Although it's less than three weeks before the November 4 election, military personnel stationed away from their homes can still vote absentee and should contact their state and local boards of election to learn more about opportunities for early voting. For information about voting absentee, click here. Voting requirements vary from state to state, so it is crucial for you to have your questions answered as soon as possible. Some states even allow you to apply and vote by e-mail or fax.
Federal law guarantees that members of the armed forces who have requested an absentee ballot by their state's deadline and don't receive one close to Election Day can still vote through the back-up Federal Write-In Absentee Ballot (FWAB). However, if you don't receive the ballot you requested by before Election Day, you should contact your local election official or the Federal Voting Assistance Program for assistance.
Throughout our nation's history, our brave men and women in uniform have fought and died to protect the right to vote. Originally a privilege only available to some, the right to vote has evolved into a great civic equalizer, allowing everyone - regardless of race, age, religion, gender, socioeconomic background or sexual orientation - to have a stake in determining who will represent the citizenry. Won through the sacrifices of service members and social pioneers alike, voting is an opportunity for Americans of diverse backgrounds to come together as one voice and make a difference in the direction our nation takes.

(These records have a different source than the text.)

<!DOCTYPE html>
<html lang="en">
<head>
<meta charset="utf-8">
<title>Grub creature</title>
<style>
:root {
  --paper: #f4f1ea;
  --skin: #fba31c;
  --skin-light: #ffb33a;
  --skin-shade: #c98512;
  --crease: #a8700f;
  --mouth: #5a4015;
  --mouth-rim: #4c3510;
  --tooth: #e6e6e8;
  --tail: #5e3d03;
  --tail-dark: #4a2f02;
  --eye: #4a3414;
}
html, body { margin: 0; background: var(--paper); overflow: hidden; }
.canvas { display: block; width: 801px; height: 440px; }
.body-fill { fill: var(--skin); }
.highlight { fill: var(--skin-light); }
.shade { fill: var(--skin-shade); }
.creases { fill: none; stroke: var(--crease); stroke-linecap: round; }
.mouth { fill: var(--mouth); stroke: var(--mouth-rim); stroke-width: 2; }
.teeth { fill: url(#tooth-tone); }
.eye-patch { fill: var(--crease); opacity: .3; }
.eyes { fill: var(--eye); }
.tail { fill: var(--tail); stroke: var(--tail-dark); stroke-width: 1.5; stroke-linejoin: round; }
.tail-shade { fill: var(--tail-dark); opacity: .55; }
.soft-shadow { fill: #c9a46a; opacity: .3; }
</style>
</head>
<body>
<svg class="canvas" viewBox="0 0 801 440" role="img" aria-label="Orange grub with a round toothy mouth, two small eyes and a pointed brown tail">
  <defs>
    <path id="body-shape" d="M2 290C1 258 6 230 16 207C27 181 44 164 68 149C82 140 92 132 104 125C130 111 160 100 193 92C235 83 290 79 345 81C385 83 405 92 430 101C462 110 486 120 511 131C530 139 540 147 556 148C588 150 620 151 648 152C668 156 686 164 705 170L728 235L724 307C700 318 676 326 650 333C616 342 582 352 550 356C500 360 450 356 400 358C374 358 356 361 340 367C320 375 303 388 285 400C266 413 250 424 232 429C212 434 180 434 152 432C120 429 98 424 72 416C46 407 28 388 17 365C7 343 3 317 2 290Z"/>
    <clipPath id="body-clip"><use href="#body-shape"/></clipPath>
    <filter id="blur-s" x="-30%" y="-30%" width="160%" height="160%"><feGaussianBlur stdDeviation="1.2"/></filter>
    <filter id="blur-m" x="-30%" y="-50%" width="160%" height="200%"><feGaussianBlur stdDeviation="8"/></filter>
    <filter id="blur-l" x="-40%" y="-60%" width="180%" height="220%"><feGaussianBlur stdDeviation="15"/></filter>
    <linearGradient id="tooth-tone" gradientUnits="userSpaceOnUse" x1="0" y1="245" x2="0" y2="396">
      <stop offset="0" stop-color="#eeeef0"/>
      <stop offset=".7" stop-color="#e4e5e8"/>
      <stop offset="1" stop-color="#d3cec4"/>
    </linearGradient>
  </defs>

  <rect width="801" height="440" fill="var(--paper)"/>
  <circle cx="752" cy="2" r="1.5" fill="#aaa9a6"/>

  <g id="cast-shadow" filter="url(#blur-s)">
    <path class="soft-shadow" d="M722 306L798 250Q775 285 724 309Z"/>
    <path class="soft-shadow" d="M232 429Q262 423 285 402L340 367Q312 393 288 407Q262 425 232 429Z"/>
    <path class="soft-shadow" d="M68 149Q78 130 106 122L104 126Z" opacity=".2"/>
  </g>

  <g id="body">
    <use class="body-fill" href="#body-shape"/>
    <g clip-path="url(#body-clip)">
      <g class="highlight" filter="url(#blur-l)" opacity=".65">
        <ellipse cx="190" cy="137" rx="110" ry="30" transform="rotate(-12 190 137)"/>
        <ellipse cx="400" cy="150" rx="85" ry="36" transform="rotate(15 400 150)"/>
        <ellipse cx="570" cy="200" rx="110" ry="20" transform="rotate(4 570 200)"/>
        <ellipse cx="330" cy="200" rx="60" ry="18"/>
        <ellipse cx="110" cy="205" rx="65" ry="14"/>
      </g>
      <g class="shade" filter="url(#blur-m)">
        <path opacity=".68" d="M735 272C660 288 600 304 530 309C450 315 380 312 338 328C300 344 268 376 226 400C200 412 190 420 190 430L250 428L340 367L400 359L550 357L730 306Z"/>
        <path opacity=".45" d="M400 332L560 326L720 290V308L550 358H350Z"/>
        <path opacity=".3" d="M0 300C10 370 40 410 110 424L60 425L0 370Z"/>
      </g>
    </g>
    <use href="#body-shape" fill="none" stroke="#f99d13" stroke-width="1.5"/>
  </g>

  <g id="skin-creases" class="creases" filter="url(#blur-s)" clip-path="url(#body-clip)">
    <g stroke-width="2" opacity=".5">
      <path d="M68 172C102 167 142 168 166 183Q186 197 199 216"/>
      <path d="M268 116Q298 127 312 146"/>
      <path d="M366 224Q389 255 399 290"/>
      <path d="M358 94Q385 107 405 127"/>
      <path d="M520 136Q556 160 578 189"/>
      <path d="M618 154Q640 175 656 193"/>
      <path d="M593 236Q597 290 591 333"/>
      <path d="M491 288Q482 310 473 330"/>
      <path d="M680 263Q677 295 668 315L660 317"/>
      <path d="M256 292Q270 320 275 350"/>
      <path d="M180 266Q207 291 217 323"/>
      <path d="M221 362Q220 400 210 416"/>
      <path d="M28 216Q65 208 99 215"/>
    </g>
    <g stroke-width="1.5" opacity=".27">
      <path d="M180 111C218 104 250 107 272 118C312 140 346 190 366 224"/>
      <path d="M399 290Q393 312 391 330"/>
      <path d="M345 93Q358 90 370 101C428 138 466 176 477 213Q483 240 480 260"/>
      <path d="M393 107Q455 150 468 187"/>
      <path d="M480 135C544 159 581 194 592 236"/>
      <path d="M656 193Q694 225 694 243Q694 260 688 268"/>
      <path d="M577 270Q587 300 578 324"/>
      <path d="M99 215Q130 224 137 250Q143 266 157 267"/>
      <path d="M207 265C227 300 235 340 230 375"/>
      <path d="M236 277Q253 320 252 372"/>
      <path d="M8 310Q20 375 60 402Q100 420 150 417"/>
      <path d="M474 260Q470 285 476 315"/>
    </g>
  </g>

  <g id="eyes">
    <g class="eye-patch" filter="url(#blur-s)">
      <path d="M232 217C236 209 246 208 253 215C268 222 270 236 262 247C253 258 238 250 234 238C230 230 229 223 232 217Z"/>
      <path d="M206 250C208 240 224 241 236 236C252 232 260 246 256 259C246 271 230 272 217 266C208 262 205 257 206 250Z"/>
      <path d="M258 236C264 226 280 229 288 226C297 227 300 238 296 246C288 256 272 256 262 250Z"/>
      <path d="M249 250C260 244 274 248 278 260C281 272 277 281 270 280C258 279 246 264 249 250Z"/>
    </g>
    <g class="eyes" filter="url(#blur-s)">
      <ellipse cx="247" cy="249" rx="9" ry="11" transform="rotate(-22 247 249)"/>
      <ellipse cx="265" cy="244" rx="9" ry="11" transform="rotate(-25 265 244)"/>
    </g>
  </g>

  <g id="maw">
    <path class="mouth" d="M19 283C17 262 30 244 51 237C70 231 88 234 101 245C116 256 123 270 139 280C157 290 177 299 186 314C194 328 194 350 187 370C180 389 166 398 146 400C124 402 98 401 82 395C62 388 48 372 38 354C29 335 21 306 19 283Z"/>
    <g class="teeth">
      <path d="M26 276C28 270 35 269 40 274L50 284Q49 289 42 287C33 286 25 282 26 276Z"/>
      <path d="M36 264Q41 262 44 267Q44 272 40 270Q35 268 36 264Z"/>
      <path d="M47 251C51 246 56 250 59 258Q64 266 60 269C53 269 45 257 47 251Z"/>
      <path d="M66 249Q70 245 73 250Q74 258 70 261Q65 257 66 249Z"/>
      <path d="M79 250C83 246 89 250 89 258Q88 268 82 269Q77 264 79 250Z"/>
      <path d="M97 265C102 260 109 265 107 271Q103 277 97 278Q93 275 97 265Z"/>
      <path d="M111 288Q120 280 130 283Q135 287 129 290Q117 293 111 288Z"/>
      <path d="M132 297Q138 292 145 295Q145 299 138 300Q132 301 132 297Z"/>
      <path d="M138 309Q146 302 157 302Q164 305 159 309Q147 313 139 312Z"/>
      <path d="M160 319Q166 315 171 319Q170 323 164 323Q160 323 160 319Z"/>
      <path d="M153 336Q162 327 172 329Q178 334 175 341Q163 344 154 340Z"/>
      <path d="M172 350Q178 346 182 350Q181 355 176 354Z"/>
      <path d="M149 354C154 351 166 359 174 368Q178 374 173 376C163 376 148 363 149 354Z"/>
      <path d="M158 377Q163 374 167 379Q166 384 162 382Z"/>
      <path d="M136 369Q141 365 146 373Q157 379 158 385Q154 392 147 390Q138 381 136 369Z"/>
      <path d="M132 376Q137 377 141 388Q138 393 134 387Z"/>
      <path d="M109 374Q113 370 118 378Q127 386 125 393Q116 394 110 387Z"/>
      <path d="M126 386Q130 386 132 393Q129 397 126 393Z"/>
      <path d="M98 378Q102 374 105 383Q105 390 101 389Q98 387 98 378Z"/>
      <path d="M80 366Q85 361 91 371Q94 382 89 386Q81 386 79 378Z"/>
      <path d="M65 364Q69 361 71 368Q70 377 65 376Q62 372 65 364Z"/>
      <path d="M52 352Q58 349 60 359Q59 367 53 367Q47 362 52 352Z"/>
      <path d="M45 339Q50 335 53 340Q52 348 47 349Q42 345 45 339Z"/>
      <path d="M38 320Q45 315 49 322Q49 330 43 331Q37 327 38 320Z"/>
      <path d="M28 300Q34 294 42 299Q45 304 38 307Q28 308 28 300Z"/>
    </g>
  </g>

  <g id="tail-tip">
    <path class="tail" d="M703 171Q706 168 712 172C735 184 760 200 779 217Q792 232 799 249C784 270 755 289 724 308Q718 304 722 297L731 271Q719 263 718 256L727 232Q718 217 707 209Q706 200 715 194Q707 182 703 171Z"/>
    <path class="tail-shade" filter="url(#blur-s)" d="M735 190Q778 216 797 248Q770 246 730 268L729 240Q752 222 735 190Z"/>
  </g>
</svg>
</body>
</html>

On November 4, we have the opportunity to exercise the freedom won for us through the service of men and women in the armed services, gay and straight alike. Americans of all backgrounds can honor the sacrifices of our brave patriots in uniform by being part of the election process and making history, one vote at a time.